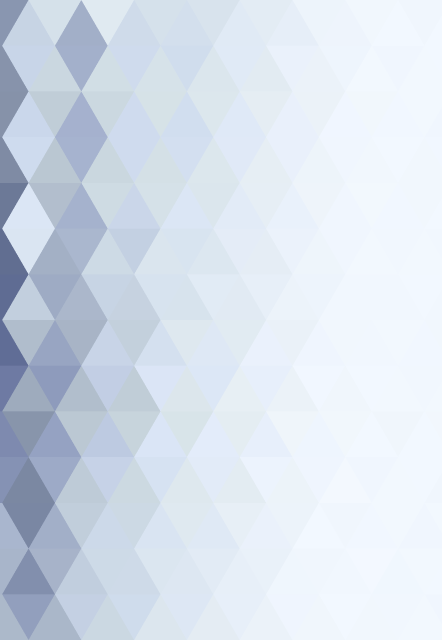
Reproduce this background procedurally as a WebGL 1 fragment shader.

```glsl
precision highp float;

uniform vec2 u_resolution;

const float ROWS = 14.0;
const float HALF_SIDE = 0.57735;    // half a triangle side, in row heights
const float GRID_SHIFT = 0.047;     // left offset of the lattice, in row heights
const float FAR_TONE = 0.88;
const float FAR_RISE = 0.09;
const float TONE_RIPPLE = 0.009;
const float HUE_SWING = 0.025;
const float PI = 3.14159265;
const int SAMPLES = 3;              // smoothing samples per axis

float bump(float x, float centre, float width) {
  float d = (x - centre) / width;
  return exp(-d * d);
}

// Column and row of the triangle that holds p; rows count from the top.
vec2 triangleAt(vec2 p) {
  vec2 q = vec2((p.x - GRID_SHIFT) / HALF_SIDE, ROWS - p.y);
  vec2 cell = floor(q);
  vec2 f = q - cell;
  float parity = mod(cell.x + cell.y, 2.0);
  float edge = mix(1.0 - f.y, f.y, parity);
  return vec2(cell.x - 1.0 + step(edge, f.x), cell.y);
}

// Each of the dark left columns has its own rise and fall down the rows.
float columnTone(float column, float row) {
  if (column < -0.5) {
    return 0.59 - 0.18 * bump(row, 6.0, 2.7) + 0.13 * step(10.5, row);
  }
  if (column < 0.5) {
    return mix(0.83, 0.53, smoothstep(5.0, 10.5, row))
      + 0.07 * bump(row, 4.2, 1.6) + 0.09 * smoothstep(11.5, 13.0, row);
  }
  if (column < 1.5) {
    float d = row - 7.7;
    return 0.61 + max(-0.035 * d, 0.022 * d);
  }
  if (column < 2.5) {
    return 0.69 + 0.02 * smoothstep(2.0, 4.0, row)
      + 0.10 * smoothstep(6.0, 11.0, row);
  }
  if (column < 3.5) {
    return 0.85 + 0.06 * bump(row, 0.0, 0.9) - 0.055 * bump(row, 8.5, 1.6);
  }
  if (column < 4.5) {
    return 0.865 - 0.055 * bump(row, 7.0, 3.2);
  }
  // Pale columns brighten to the right, sooner near the bottom.
  float ramp = smoothstep(4.0, 14.0, column + 0.15 * row);
  float topDiamonds = 0.02 * bump(column, 6.0, 0.6) * step(row, 3.5);
  return FAR_TONE + FAR_RISE * ramp - topDiamonds;
}

vec3 triangleColor(vec2 id) {
  float column = max(id.x, -1.0);
  float row = id.y;
  float fade = 1.0 - smoothstep(3.0, 14.0, column);

  // Layered sines vary the tone; neighbouring columns swing in hue.
  float ripple = sin(column * 2.4 + row * 1.7) + 0.6 * sin(column * 4.1 - row * 2.3);
  float tone = columnTone(column, row) + TONE_RIPPLE * ripple * mix(0.3, 1.0, fade);
  float hue = HUE_SWING * cos(0.5 * (row - 2.5) + PI * column) * mix(0.15, 1.0, fade);

  float red = tone - 0.05 + 0.03 * smoothstep(0.85, 1.0, tone);
  float blue = tone + 0.02 + 0.22 * (1.0 - tone) + hue;
  return vec3(red, tone, blue);
}

void main() {
  vec3 color = vec3(0.0);
  for (int i = 0; i < SAMPLES; i++) {
    for (int j = 0; j < SAMPLES; j++) {
      vec2 offset = (vec2(float(i), float(j)) + 0.5) / float(SAMPLES) - 0.5;
      vec2 p = (gl_FragCoord.xy + offset) / u_resolution.y * ROWS;
      color += triangleColor(triangleAt(p));
    }
  }
  gl_FragColor = vec4(clamp(color / float(SAMPLES * SAMPLES), 0.0, 1.0), 1.0);
}
```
━━━━━━
▶ [Aim of the task]: Please retype every record exactly, leaving the pictures out.

▶ [Reply]:
Reproduce this background procedurally as a WebGL 1 fragment shader.

```glsl
precision highp float;

uniform vec2 u_resolution;

const float ROWS = 14.0;
const float HALF_SIDE = 0.57735;    // half a triangle side, in row heights
const float GRID_SHIFT = 0.047;     // left offset of the lattice, in row heights
const float FAR_TONE = 0.88;
const float FAR_RISE = 0.09;
const float TONE_RIPPLE = 0.009;
const float HUE_SWING = 0.025;
const float PI = 3.14159265;
const int SAMPLES = 3;              // smoothing samples per axis

float bump(float x, float centre, float width) {
  float d = (x - centre) / width;
  return exp(-d * d);
}

// Column and row of the triangle that holds p; rows count from the top.
vec2 triangleAt(vec2 p) {
  vec2 q = vec2((p.x - GRID_SHIFT) / HALF_SIDE, ROWS - p.y);
  vec2 cell = floor(q);
  vec2 f = q - cell;
  float parity = mod(cell.x + cell.y, 2.0);
  float edge = mix(1.0 - f.y, f.y, parity);
  return vec2(cell.x - 1.0 + step(edge, f.x), cell.y);
}

// Each of the dark left columns has its own rise and fall down the rows.
float columnTone(float column, float row) {
  if (column < -0.5) {
    return 0.59 - 0.18 * bump(row, 6.0, 2.7) + 0.13 * step(10.5, row);
  }
  if (column < 0.5) {
    return mix(0.83, 0.53, smoothstep(5.0, 10.5, row))
      + 0.07 * bump(row, 4.2, 1.6) + 0.09 * smoothstep(11.5, 13.0, row);
  }
  if (column < 1.5) {
    float d = row - 7.7;
    return 0.61 + max(-0.035 * d, 0.022 * d);
  }
  if (column < 2.5) {
    return 0.69 + 0.02 * smoothstep(2.0, 4.0, row)
      + 0.10 * smoothstep(6.0, 11.0, row);
  }
  if (column < 3.5) {
    return 0.85 + 0.06 * bump(row, 0.0, 0.9) - 0.055 * bump(row, 8.5, 1.6);
  }
  if (column < 4.5) {
    return 0.865 - 0.055 * bump(row, 7.0, 3.2);
  }
  // Pale columns brighten to the right, sooner near the bottom.
  float ramp = smoothstep(4.0, 14.0, column + 0.15 * row);
  float topDiamonds = 0.02 * bump(column, 6.0, 0.6) * step(row, 3.5);
  return FAR_TONE + FAR_RISE * ramp - topDiamonds;
}

vec3 triangleColor(vec2 id) {
  float column = max(id.x, -1.0);
  float row = id.y;
  float fade = 1.0 - smoothstep(3.0, 14.0, column);

  // Layered sines vary the tone; neighbouring columns swing in hue.
  float ripple = sin(column * 2.4 + row * 1.7) + 0.6 * sin(column * 4.1 - row * 2.3);
  float tone = columnTone(column, row) + TONE_RIPPLE * ripple * mix(0.3, 1.0, fade);
  float hue = HUE_SWING * cos(0.5 * (row - 2.5) + PI * column) * mix(0.15, 1.0, fade);

  float red = tone - 0.05 + 0.03 * smoothstep(0.85, 1.0, tone);
  float blue = tone + 0.02 + 0.22 * (1.0 - tone) + hue;
  return vec3(red, tone, blue);
}

void main() {
  vec3 color = vec3(0.0);
  for (int i = 0; i < SAMPLES; i++) {
    for (int j = 0; j < SAMPLES; j++) {
      vec2 offset = (vec2(float(i), float(j)) + 0.5) / float(SAMPLES) - 0.5;
      vec2 p = (gl_FragCoord.xy + offset) / u_resolution.y * ROWS;
      color += triangleColor(triangleAt(p));
    }
  }
  gl_FragColor = vec4(clamp(color / float(SAMPLES * SAMPLES), 0.0, 1.0), 1.0);
}
```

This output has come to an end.